“Brady and I wanted to use both handheld and Steadicam for extended, single shots which follow Celeste through a range of scenarios and varying emotional states. The unbroken shot allows the audience to sense the uninterrupted transition from the hidden mechanics of Celeste’s existence contrasted with her public image,” he says.

In other instances, such as the post-shooting/opening credit sequence, Crawley used an ARRI Zeiss Ultra Prime 8R/T2.8 extreme wide-angle lens to capture the scene.

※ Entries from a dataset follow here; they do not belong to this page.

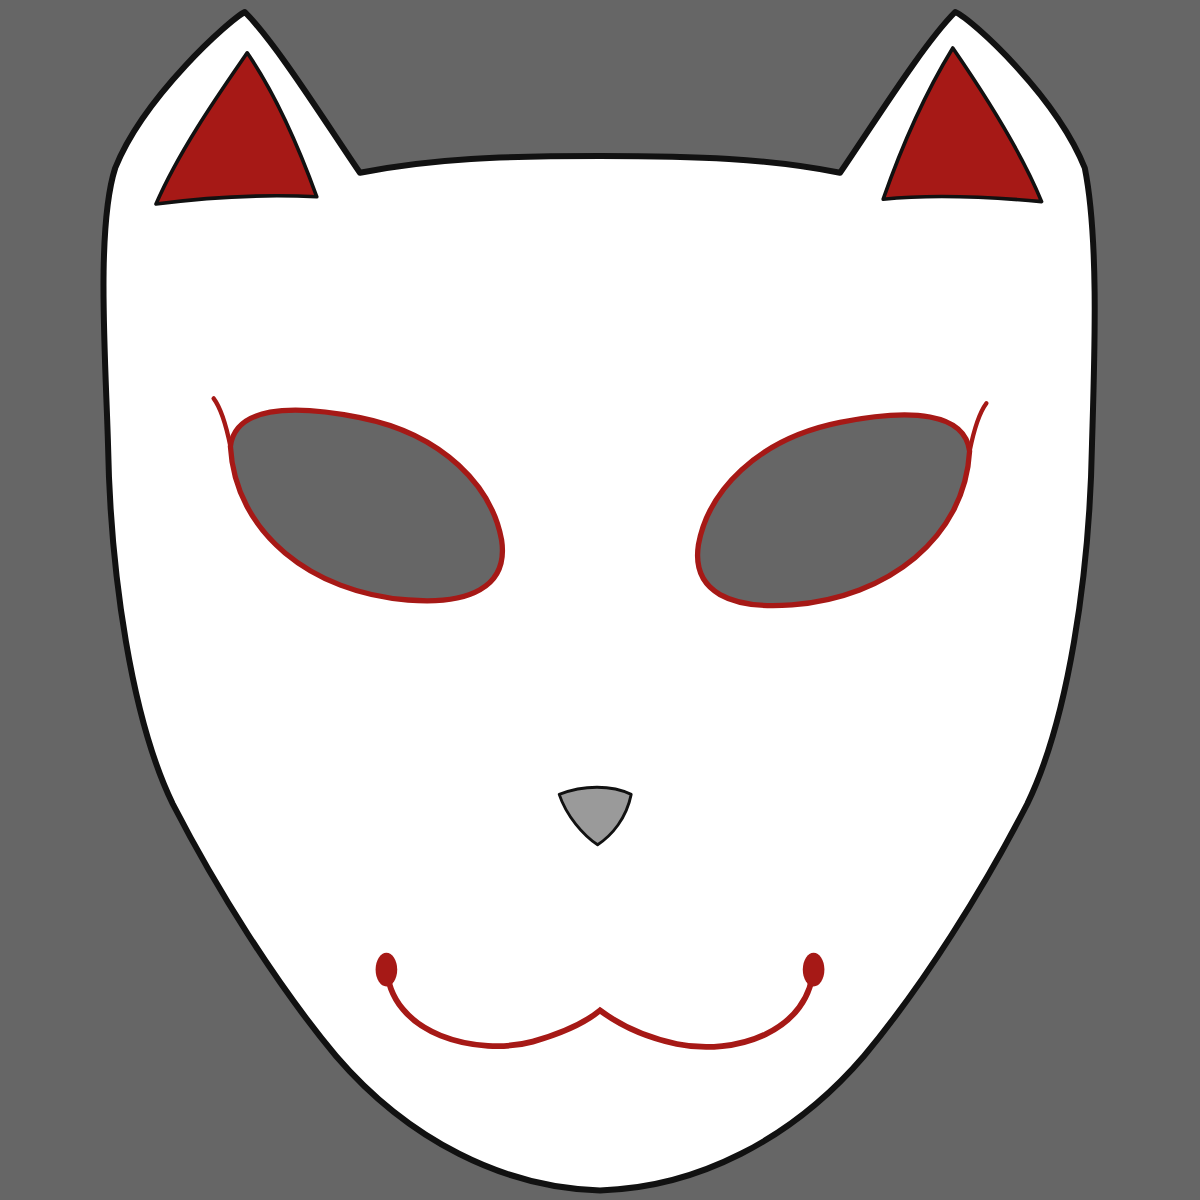
<!DOCTYPE html>
<html lang="en">
<head>
<meta charset="utf-8">
<title>Fox Mask</title>
<link rel="stylesheet" href="https://fonts.googleapis.com/css2?family=Inter&display=swap">
<style>
  :root {
    --backdrop: #666666;
    --mask-white: #ffffff;
    --mask-outline: #111111;
    --accent-red: #a61916;
    --nose-grey: #9a9a9a;
  }
  html, body {
    margin: 0;
    padding: 0;
    width: 1200px;
    height: 1200px;
    overflow: hidden;
    background: var(--backdrop);
    font-family: "Inter", sans-serif;
  }
  .artboard {
    display: block;
    width: 1200px;
    height: 1200px;
  }
  .mask-face { fill: var(--mask-white); stroke: var(--mask-outline); stroke-width: 2.5; stroke-linejoin: round; }
  .ear-inner { fill: var(--accent-red); stroke: var(--mask-outline); stroke-width: 1.5; stroke-linejoin: round; }
  .eye-hole { fill: var(--backdrop); stroke: var(--accent-red); stroke-width: 2.2; }
  .lash { fill: none; stroke: var(--accent-red); stroke-width: 1.8; stroke-linecap: round; }
  .nose { fill: var(--nose-grey); stroke: var(--mask-outline); stroke-width: 1.2; stroke-linejoin: round; }
  .mouth { fill: none; stroke: var(--accent-red); stroke-width: 2.4; stroke-linecap: round; }
  .mouth-tip { fill: var(--accent-red); }
</style>
</head>
<body>
<svg class="artboard" viewBox="0 0 500 500" role="img" aria-label="White fox mask with red ears, eyes and smile">
  <rect width="500" height="500" fill="var(--backdrop)"/>

  <g class="fox-mask">
    <path class="mask-face" d="M102 5
      C96 8 60 40 48 70
      C40 95 44 150 45 185
      C46 240 55 300 72 335
      C90 370 115 410 140 440
      C170 475 210 495 250 496
      C290 495 330 475 360 440
      C385 410 410 370 428 335
      C445 300 454 240 455 185
      C456 150 458 100 452 70
      C440 40 405 8 398 5
      C385 18 365 50 350 72
      C320 66 290 65 250 65
      C210 65 180 66 150 72
      C135 50 115 18 102 5 Z"/>

    <path class="ear-inner" d="M103 22 C92 38 75 62 65 85 C88 82 112 81 132 82 C124 60 114 38 103 22 Z"/>
    <path class="ear-inner" d="M397 20 C408 36 425 62 434 84 C412 82 388 81 368 83 C376 60 386 38 397 20 Z"/>

    <path class="eye-hole" d="M96 186 C98 170 120 168 150 174 C185 181 205 203 209 225 C212 245 195 252 170 250 C130 247 98 222 96 186 Z"/>
    <path class="eye-hole" d="M404 188 C402 172 380 170 350 176 C315 183 295 205 291 227 C288 247 305 254 330 252 C370 249 402 224 404 188 Z"/>

    <path class="lash" d="M96 186 C94 176 92 170 89 166"/>
    <path class="lash" d="M404 188 C406 178 408 172 411 168"/>

    <path class="nose" d="M233 331 C243 327 255 327 263 331 C261 341 255 348 249 352 C243 348 236 340 233 331 Z"/>

    <path class="mouth" d="M161 402 C162 432 200 440 222 434 C236 430 244 426 250 421 C258 427 268 432 282 435 C306 440 338 430 339 402"/>
    <ellipse class="mouth-tip" cx="161" cy="404" rx="4.5" ry="7"/>
    <ellipse class="mouth-tip" cx="339" cy="404" rx="4.5" ry="7"/>
  </g>
</svg>
</body>
</html>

“Because of its rectilinear design, the lens shows an extremely wide angle of view but without the typically associated image distortions,” he explains. “There’s an exaggerated perception of depth and space, an amplification of apparent speed of movement, and the audience is right there in the middle of the action. I think this look, when captured on 35mm film, was particularly effective in evoking a sense of dread and the omnipotent, voyeuristic gaze of the stories narrator, voiced by Willem Dafoe.”

Crawley says he is encouraged to see more and more filmmakers shooting their productions on film and believes the financial case for celluloid can be compellingly made.

“Depending on how you shoot, film can be cost-effective. Brady, for example, knows what he wants on set and does not shoot a lot of coverage. Less coverage, combined with the discipline of stopping the camera after every take, means you shoot less film, and that has a positive knock-on effect over the stock and processing costs.”

Crawley concludes: “If you want a great return on your investment, shoot on film. It’s a universal medium for all types of night and day situations, and you will always get a fantastic end result.”